During the last months, this has become one of the most discussed issues both in Armenia and foreign think tanks and political circles dealing with the region. In this article, I am not going to discuss whether Armenia should change its foreign policy vector, but to try to raise some questions, to understand the possibilities, problems and perspectives of such a shift.
In general, changing the foreign policy vector is an extremely complex process that has dozens of internal and external components. On the ground, it means changing the established balance of power, which implies a significant change in the rules of conduct of both regional and global players.
One of the most important prerequisites for changing the foreign political vector is the internal political processes of the state, public sentiments and political demands of the opposition. It is also important to know how much the elite of the state is afraid of the loss of power, how many red lines have been crossed in internal political processes and how much influence the geopolitical centers can have on the internal political affairs.
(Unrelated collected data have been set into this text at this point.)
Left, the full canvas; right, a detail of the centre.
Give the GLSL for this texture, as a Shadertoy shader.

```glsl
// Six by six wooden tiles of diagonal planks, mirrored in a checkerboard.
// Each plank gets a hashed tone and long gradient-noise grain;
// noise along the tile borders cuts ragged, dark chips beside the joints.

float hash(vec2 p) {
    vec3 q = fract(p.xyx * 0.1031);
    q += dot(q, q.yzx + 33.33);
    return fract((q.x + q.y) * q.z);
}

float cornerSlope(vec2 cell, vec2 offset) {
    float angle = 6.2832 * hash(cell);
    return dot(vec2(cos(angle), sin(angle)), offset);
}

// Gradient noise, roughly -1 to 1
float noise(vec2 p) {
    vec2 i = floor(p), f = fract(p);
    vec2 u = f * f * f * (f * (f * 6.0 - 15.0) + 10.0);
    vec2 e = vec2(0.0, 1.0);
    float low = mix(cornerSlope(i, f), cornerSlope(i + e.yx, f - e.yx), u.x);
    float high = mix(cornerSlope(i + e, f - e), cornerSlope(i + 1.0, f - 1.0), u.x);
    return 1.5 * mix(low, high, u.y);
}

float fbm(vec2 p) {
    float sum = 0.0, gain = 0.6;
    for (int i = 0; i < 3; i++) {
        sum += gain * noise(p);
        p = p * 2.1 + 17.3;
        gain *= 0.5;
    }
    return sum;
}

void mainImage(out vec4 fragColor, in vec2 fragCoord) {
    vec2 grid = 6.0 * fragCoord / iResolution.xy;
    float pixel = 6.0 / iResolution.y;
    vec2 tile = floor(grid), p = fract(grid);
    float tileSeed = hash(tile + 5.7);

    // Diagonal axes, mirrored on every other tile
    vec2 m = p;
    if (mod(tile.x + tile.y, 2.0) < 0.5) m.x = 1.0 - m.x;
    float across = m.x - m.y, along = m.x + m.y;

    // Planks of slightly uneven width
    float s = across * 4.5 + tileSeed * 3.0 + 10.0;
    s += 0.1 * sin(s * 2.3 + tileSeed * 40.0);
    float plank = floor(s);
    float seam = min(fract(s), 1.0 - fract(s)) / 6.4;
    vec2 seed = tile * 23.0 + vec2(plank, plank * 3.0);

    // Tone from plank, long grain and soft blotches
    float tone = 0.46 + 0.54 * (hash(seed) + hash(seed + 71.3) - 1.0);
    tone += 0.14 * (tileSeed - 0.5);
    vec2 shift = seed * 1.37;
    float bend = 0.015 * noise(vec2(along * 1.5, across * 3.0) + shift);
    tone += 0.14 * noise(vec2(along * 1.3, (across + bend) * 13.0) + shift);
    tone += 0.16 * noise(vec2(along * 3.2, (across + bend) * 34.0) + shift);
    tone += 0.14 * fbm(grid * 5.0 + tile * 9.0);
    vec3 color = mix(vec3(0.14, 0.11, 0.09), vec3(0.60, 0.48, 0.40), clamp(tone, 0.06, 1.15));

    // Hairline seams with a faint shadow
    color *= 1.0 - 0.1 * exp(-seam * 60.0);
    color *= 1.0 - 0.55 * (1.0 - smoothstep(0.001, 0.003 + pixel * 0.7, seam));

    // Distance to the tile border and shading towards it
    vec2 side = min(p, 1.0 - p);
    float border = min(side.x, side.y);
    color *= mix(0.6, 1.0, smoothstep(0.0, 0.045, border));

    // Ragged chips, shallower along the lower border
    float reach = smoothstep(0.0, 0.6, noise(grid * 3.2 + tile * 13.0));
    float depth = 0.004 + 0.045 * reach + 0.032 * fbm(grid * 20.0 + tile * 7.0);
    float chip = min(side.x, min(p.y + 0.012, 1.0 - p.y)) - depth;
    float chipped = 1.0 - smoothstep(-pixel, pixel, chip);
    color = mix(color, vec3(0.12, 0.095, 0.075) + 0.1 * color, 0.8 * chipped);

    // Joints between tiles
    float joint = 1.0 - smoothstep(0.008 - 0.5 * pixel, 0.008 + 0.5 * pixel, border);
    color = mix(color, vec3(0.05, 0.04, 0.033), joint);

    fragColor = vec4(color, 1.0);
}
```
What is different that has led to a change in vectors? Just a decade ago there were two geopolitical centers in the world, Russia and the US. Today we have to deal with a new pole, which is definitely China. It is no coincidence that during the meeting between the presidents of China and the US, Xi Jinping directly stated that the world is big enough and the two can compete in that world. This was a record of two extremely important realities.
First, China offers to share the world with the US, given the new realities, and second, China and the US seem to accept that Russia no longer has the capabilities it once had and is no longer a global player to be reckoned with. However, it is obvious that today Armenia does not want to turn its foreign political vector towards China, but looks cautiously towards the collective West.
There are some internal and external factors that should be taken into account when preparing for a change in the vector of foreign policy by any state. First, in the case of Armenia, the government should have a real desire to change the vector, and not inject a fake agenda before the public. Second, the West should be willing to accept Armenia into its family, including NATO or the EU and be ready to provide Armenia with a security umbrella. How long is the waiting line? Third, Russia should allow Armenia to change vectors (or not be able to prevent it by any available instrument). Fourth, it should be understood that in the case of a change of vector, Armenia will become an ally of the US, which will lead to serious contradictions not only with Russia but also with Iran.
The next factor is a clear assessment of the momentum and geopolitical realities. It is obvious that Armenia is seeking a new guarantor of its security as Armenia cannot survive without support of a global or regional player.
Another important thing to think about is the price that states typically pay for vector change or vector selection. For example, Georgia and Ukraine have been waiting for decades to join NATO and the EU. Both states have paid a certain price to achieve this goal. In Armenia’s case, the question is whether the loss of Artsakh was the price we paid or there is still a price to pay because Nagorno Karabakh was not recognized by the international community. These are just some of the questions we need to find answers to properly assess the opportunities and challenges to protect the country from other types of disasters.